At Emory, we have incorporated a preoperative strategy with full-doseinduction chemotherapy followed by chemoradiation for improved locoregionaldisease control. This phase I/II investigation examined the safety of induction5-FU, cisplatin, and gemcitabine followed by hyperfractionated chemoradiation in29 patients. Remarkably, we have seen a 40% objective partial and completeresponse rate with the induction chemotherapy. We are now investigating thistreatment strategy in a phase II trial in borderline and resectable patients.

References:

1. Pister PW, Lee JE, Vauthey JN, et al: Laparoscopy in the staging ofpancreatic cancer.
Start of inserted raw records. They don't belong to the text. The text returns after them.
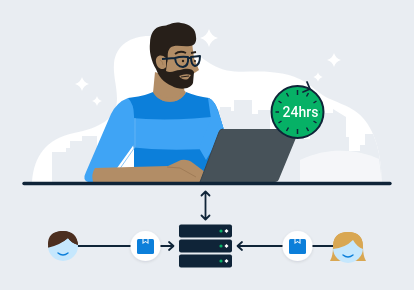
<!DOCTYPE html>
<html lang="en">
<head>
<meta charset="utf-8">
<title>24hrs file exchange</title>
<style>
:root {
  --mist: #e9edf2;
  --white: #ffffff;
  --skyline: #e9edf2;
  --navy: #0f2438;
  --blue: #0c7fda;
  --light-blue: #3fa4f5;
  --stripe-edge: #6db8f5;
  --skin: #b28d66;
  --skin-shade: #a07c57;
  --hair: #271f19;
  --laptop: #475259;
  --laptop-edge: #3b454c;
  --green: #06b166;
  --pale-face: #c5e7fd;
  --brown: #4c2f20;
  --blonde: #d9a752;
}
html, body { margin: 0; padding: 0; overflow: hidden; }
body { width: 414px; height: 290px; background: var(--mist); }
svg { display: block; }
.line { fill: none; stroke: var(--navy); stroke-width: 1.8; stroke-linecap: round; stroke-linejoin: round; }
.clock-label { font: 500 14px Roboto, sans-serif; fill: var(--white); text-anchor: middle; }
</style>
</head>
<body>
<svg width="414" height="290" viewBox="0 0 414 290" role="img" aria-label="Man working on a laptop, with two users exchanging files through a server, 24hrs">
  <defs>
    <path id="sparkle" d="M0-9Q2-2 9 0Q2 2 0 9Q-2 2-9 0Q-2-2 0-9Z" fill="var(--white)"/>
    <filter id="soft-shadow" x="-30%" y="-30%" width="160%" height="160%">
      <feDropShadow dx="0" dy="1" stdDeviation="1.5" flood-color="#0f2438" flood-opacity=".12"/>
    </filter>
    <g id="file-badge">
      <circle r="15" fill="var(--white)" filter="url(#soft-shadow)"/>
      <rect x="-8.500" y="-7" width="17" height="15" rx="1.500" fill="var(--blue)"/>
      <path d="M-3-8H3V-2L0-4L-3-2Z" fill="var(--white)"/>
      <path d="M-2-7H2V-3.500L0-5L-2-3.500Z" fill="var(--blue)"/>
    </g>
    <g id="server-unit">
      <rect width="53" height="13" rx="2" fill="var(--navy)"/>
      <circle cx="42" cy="6.500" r="1.600" fill="var(--green)"/>
      <path d="M47.500 4.500L49.500 6.500L47.500 8.500L45.500 6.500Z" fill="var(--white)"/>
    </g>
    <clipPath id="torso-clip">
      <path d="M128 98C137 97 147 95 153 92C160 105 180 105 186 92C193 95 201 97 209 98Q216 101 220 117L224 130L206 182H134V150Z"/>
    </clipPath>
    <clipPath id="boy-clip"><circle cx="63" cy="246" r="15"/></clipPath>
  </defs>

  <rect width="414" height="290" fill="var(--mist)"/>

  <g id="backdrop">
    <path d="M32 182C34 156 46 139 74 133C99 128 117 119 117 99C117 86 113 76 114 63C116 45 131 36 149 36C179 36 190 51 211 64C231 76 247 70 270 72C294 74 304 80 317 91C331 103 350 103 363 118C377 134 381 157 382 182Z" fill="var(--white)"/>
    <path d="M52 182V152H66V148H70V141H82V136H97V147H101V182Z" fill="var(--skyline)"/>
    <path d="M216 182V110H220V107H231V111H234V100H252V114H258V110H270V182Z" fill="var(--skyline)"/>
    <path d="M270 182V135H287V128H304V139H310V125H322V113H333V109L346 117V137H349V151H360V145H365V134H373Q381 152 382 182Z" fill="var(--skyline)"/>
    <path d="M300 182V160C330 146 358 150 379 159L382 182Z" fill="var(--white)" opacity=".55"/>
    <use href="#sparkle" x="209" y="38"/>
    <use href="#sparkle" transform="translate(82 84) scale(.78)"/>
    <use href="#sparkle" transform="translate(97 101) scale(.55)"/>
    <use href="#sparkle" transform="translate(334 60) scale(.78)"/>
    <use href="#sparkle" transform="translate(318 77) scale(.52)"/>
  </g>

  <g id="man">
    <path d="M155 72L153 93C157 108 181 108 185 94L183 82Z" fill="var(--skin)"/>
    <g clip-path="url(#torso-clip)">
      <rect x="120" y="88" width="108" height="96" fill="var(--blue)"/>
      <path d="M120 117Q170 123 228 115V147Q170 153 120 146Z" fill="var(--light-blue)"/>
    </g>
    <path d="M153 92C160 105 180 105 186 92L183 90C178 100 161 100 155 90Z" fill="var(--skin)"/>
    <path d="M208 98Q215 100 218 111L224 130L206 160L199 148L211 119Z" fill="var(--light-blue)"/>
    <path d="M128 98Q117 102 111 114L86 172Q82 180 88 182H107L135 143L134 116Q134 104 128 98Z" fill="var(--light-blue)"/>
    <path d="M135 118V147L119 170" fill="none" stroke="var(--stripe-edge)" stroke-width=".8"/>
    <path d="M95 168L168 166L181 160Q188 159 193 163L205 172L200 182H93Q91 174 95 168Z" fill="var(--skin)"/>
    <path d="M167 167L180 168L196 177" fill="none" stroke="var(--skin-shade)" stroke-width="1"/>

    <path d="M160 42C169 35 185 36 192 43L194 58L199 70L193 74L191 84C181 91 166 86 160 75Z" fill="var(--skin)"/>
    <path d="M156 69C151 61 149 51 150 43C150 34 154 27 162 26C169 26 173 21 181 23C190 24 196 29 196 37C197 42 194 46 190 46C182 47 175 44 170 48C166 53 169 58 167 63L166 71C171 74 175 70 180 70C186 68 192 68 194 72L193 83C190 90 179 90 172 86C163 82 159 77 156 69Z" fill="var(--hair)"/>
    <path d="M179 76Q186 73 191 75L188 79Q183 81 179 76Z" fill="var(--skin)"/>
    <path d="M181 77L189 76" stroke="var(--hair)" stroke-width="1"/>
    <path d="M166 58C161 53 155 56 156 62C157 69 163 71 166 67Z" fill="var(--skin)"/>
    <path d="M160 60Q163 61 163 65" fill="none" stroke="var(--skin-shade)" stroke-width="1"/>
    <path d="M175 54Q180 50 186 53M191 53L196 52" fill="none" stroke="var(--hair)" stroke-width="1.800"/>
    <path d="M162 59L175 58M175 58Q181 56 188 57Q189 66 183 67Q176 67 175 58ZM188 58L191 58M191 57L200 56Q200 65 195 66Q191 65 191 57Z" fill="none" stroke="var(--navy)" stroke-width="2" stroke-linejoin="round"/>
    <circle cx="183" cy="61" r="1.200" fill="var(--hair)"/>
    <circle cx="195" cy="61" r="1.100" fill="var(--hair)"/>
  </g>

  <g id="laptop">
    <path d="M223 129H295Q299 129 298 133L279 179Q278 182 275 182H200L219 132Q220 129 223 129Z" fill="var(--laptop)"/>
    <path d="M200 182L219 132Q220 129 223 129" fill="none" stroke="var(--laptop-edge)"/>
  </g>
  <path id="desk" d="M24 183.500H390" stroke="var(--navy)" stroke-width="3.400" stroke-linecap="round"/>

  <g id="clock">
    <circle cx="297.500" cy="112" r="26" fill="var(--green)" stroke="var(--navy)" stroke-width="2"/>
    <path d="M297.500 90V95M297.500 129V134M275.500 112H279M316 112H319.500M286.500 93L288.500 96.500M308.500 93L306.500 96.500M286.500 131L288.500 127.500M308.500 131L306.500 127.500M278.500 101L281.500 103M316.500 101L313.500 103M278.500 123L281.500 121M316.500 123L313.500 121" stroke="var(--navy)" stroke-width="1.500"/>
    <path class="line" d="M307 82L310 89L303 92"/>
    <rect x="281" y="105" width="38" height="14" fill="var(--green)"/>
    <text class="clock-label" x="300.500" y="117" textLength="36">24hrs</text>
  </g>

  <g id="connections">
    <path class="line" d="M205.500 192V219M201.500 195.500L205.500 191.500L209.500 195.500M201.500 215.500L205.500 219.500L209.500 215.500"/>
    <path class="line" d="M77 246H173M169 242L173.500 246L169 250"/>
    <path class="line" d="M334 246H238M242 242L237.500 246L242 250"/>
  </g>

  <g id="server">
    <use href="#server-unit" x="179" y="224.500"/>
    <use href="#server-unit" x="179" y="239.500"/>
    <use href="#server-unit" x="179" y="254.500"/>
  </g>

  <use href="#file-badge" x="145.500" y="246"/>
  <use href="#file-badge" x="297.500" y="246"/>

  <g id="sender">
    <circle cx="63" cy="246" r="15" fill="var(--pale-face)"/>
    <path clip-path="url(#boy-clip)" d="M46 248V229H80V245Q72 244 68 238Q59 246 46 248Z" fill="var(--brown)"/>
    <path d="M48 244Q48 232 61 231Q77 230 78 245Q71 243 68 238Q60 245 48 245Z" fill="var(--brown)"/>
    <path d="M58 253Q63 257 68 253" fill="none" stroke="var(--blue)" stroke-width="1.400" stroke-linecap="round"/>
  </g>

  <g id="recipient">
    <path d="M330 261Q333 256 333 247Q333 232 348 232Q363 232 363 247Q363 256 366 261Z" fill="var(--blonde)"/>
    <circle cx="348" cy="248" r="15" fill="var(--pale-face)"/>
    <path d="M333 249Q332 232 348 232Q364 232 363 249Q357 247 353 240Q345 248 333 249Z" fill="var(--blonde)"/>
    <path d="M343 255Q348 259 353 255" fill="none" stroke="var(--blue)" stroke-width="1.400" stroke-linecap="round"/>
  </g>
</svg>
</body>
</html>
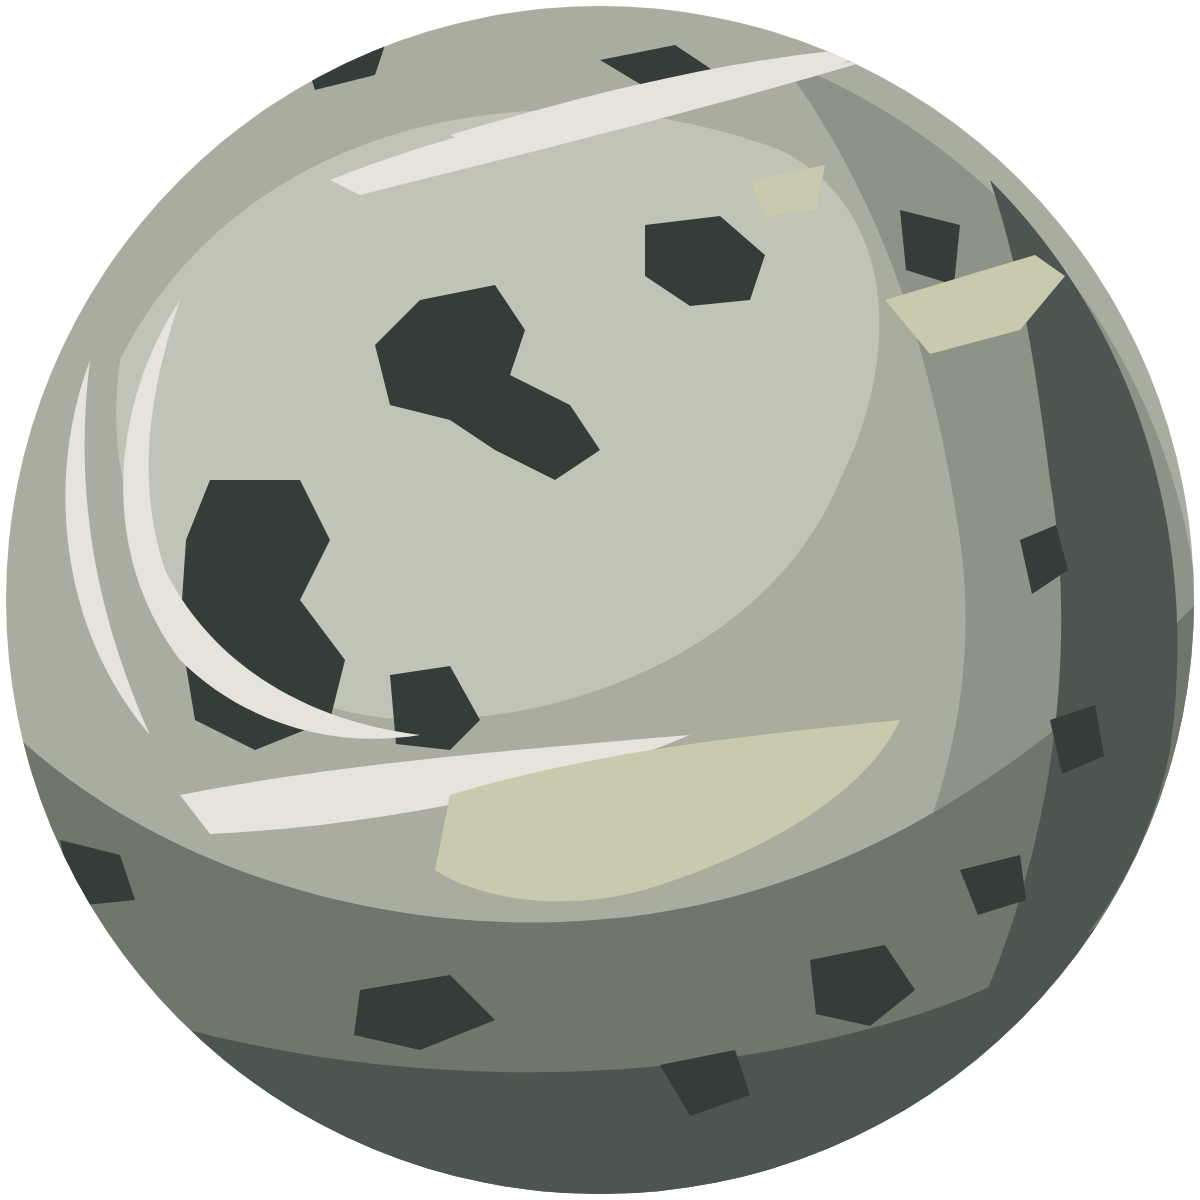
<!DOCTYPE html>
<html lang="en">
<head>
<meta charset="utf-8">
<title>Grey Planet</title>
<style>
:root{
  --bg:#ffffff;
  --base:#a9ada0;
  --light:#c0c4b6;
  --mid:#8d9387;
  --shade:#6f766c;
  --deep:#4d5550;
  --crater:#353d3b;
  --frost:#e6e3dc;
  --sand:#c9c9ad;
}
html,body{margin:0;padding:0;overflow:hidden;background:var(--bg);}
.canvas{width:1200px;height:1200px;display:block;}
</style>
</head>
<body>
<svg class="canvas" viewBox="0 0 400 400" xmlns="http://www.w3.org/2000/svg" role="img" aria-label="Stylised grey cratered planet">
  <defs>
    <clipPath id="planet-clip"><circle cx="200" cy="200" r="198"/></clipPath>
  </defs>
  <g clip-path="url(#planet-clip)">
    <rect class="planet-base" x="0" y="0" width="400" height="400" fill="var(--base)"/>
    <path class="highlight" fill="var(--light)" d="M40 120 C80 40 180 20 260 50 C300 70 300 120 280 160 C260 210 200 240 140 240 C80 240 30 190 40 120Z"/>
    <path class="shadow-right" fill="var(--mid)" d="M260 20 C340 50 400 130 400 220 L400 400 L220 400 C300 330 330 250 320 180 C310 110 290 60 260 20Z"/>
    <path class="shadow-lower" fill="var(--shade)" d="M0 240 C60 300 160 320 240 300 C300 285 350 250 400 200 L400 400 L0 400Z"/>
    <path class="shadow-deep" fill="var(--deep)" d="M0 320 C80 360 200 370 300 340 C350 325 380 300 400 280 L400 400 L0 400Z"/>
    <path class="terminator" fill="var(--deep)" d="M330 60 C380 110 400 180 390 250 C380 300 350 330 320 350 C350 290 360 220 350 160 C345 120 340 90 330 60Z"/>
    <g class="craters" fill="var(--crater)">
      <path d="M140 100 L165 95 L175 110 L170 125 L190 135 L200 150 L185 160 L165 150 L150 140 L130 135 L125 115Z"/>
      <path d="M215 75 L240 72 L255 85 L250 100 L230 102 L215 92Z"/>
      <path d="M70 160 L100 160 L110 180 L100 200 L115 220 L110 240 L85 250 L65 240 L60 210 L62 180Z"/>
      <path d="M130 225 L150 222 L160 240 L150 250 L132 248Z"/>
      <path d="M100 15 L130 10 L125 25 L105 30Z"/>
      <path d="M200 20 L225 15 L240 25 L220 32Z"/>
      <path d="M270 320 L295 315 L305 330 L290 342 L272 338Z"/>
      <path d="M220 355 L245 350 L250 365 L230 372Z"/>
      <path d="M340 180 L352 175 L356 190 L344 198Z"/>
      <path d="M350 240 L365 235 L368 252 L354 258Z"/>
      <path d="M20 280 L40 285 L45 300 L25 302Z"/>
      <path d="M120 330 L150 325 L165 340 L140 350 L118 345Z"/>
      <path d="M320 290 L340 285 L342 300 L326 305Z"/>
      <path d="M300 70 L320 75 L318 95 L302 90Z"/>
    </g>
    <g class="frost-streaks" fill="var(--frost)">
      <path d="M110 60 C160 40 230 25 290 20 C240 35 180 50 120 65Z"/>
      <path d="M150 45 C200 30 250 18 300 15 C260 28 210 40 160 50Z"/>
      <path d="M60 100 C40 130 30 180 60 220 C80 240 110 250 140 245 C100 240 70 220 55 190 C45 160 50 130 60 100Z"/>
      <path d="M30 120 C15 160 20 210 50 245 C30 200 25 160 30 120Z"/>
      <path d="M60 265 C110 255 170 250 230 245 C190 262 130 275 70 278Z"/>
    </g>
    <g class="sand-patches" fill="var(--sand)">
      <path d="M150 265 C200 250 250 245 300 240 C290 262 260 282 220 295 C190 305 160 300 145 290Z"/>
      <path d="M295 100 L345 85 L355 92 L340 110 L310 118Z"/>
      <path d="M250 60 L275 55 L272 70 L255 72Z"/>
    </g>
  </g>
</svg>
</body>
</html>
Br J Surg 88:325-337, 2001.

2. Jimenez RE, Warshaw AL, Rattner DW, et al: Impact of laparoscopic stagingin the treatment of pancreatic cancer. Arch Surg 135:409-415, 2000.

3. Griffin JF, Smalley SR, Jewell W, et al: Patterns of failure aftercurative resection of pancreatic carcinoma. Cancer 66:56-61, 1990.

4. Willett CG, Lewandrowski K, Warshaw AL, et al: Resection margins incarcinoma of the head of the pancreas. Ann Surg 217:144-148, 1993.

5. Staley C, Cleary K, Abbruzzese J, et al: Need for standardized pathologicstaging of pancreaticoduodenectomy specimens. Pancreas 12:373-380, 1996.

6. Evans DB, Wolff R, Crane C: Neoadjuvant strategies for pancreatic cancer.Oncology 15:727-744, 2001.

7. Staley CA, Lee JE, Cleary KR, et al: Preoperative chemoradiation,pancreaticduodenectomy, and intraoperative radiation therapy for adenocarcinomaof the pancreatic head. Am J Surg 171:118-125, 1996.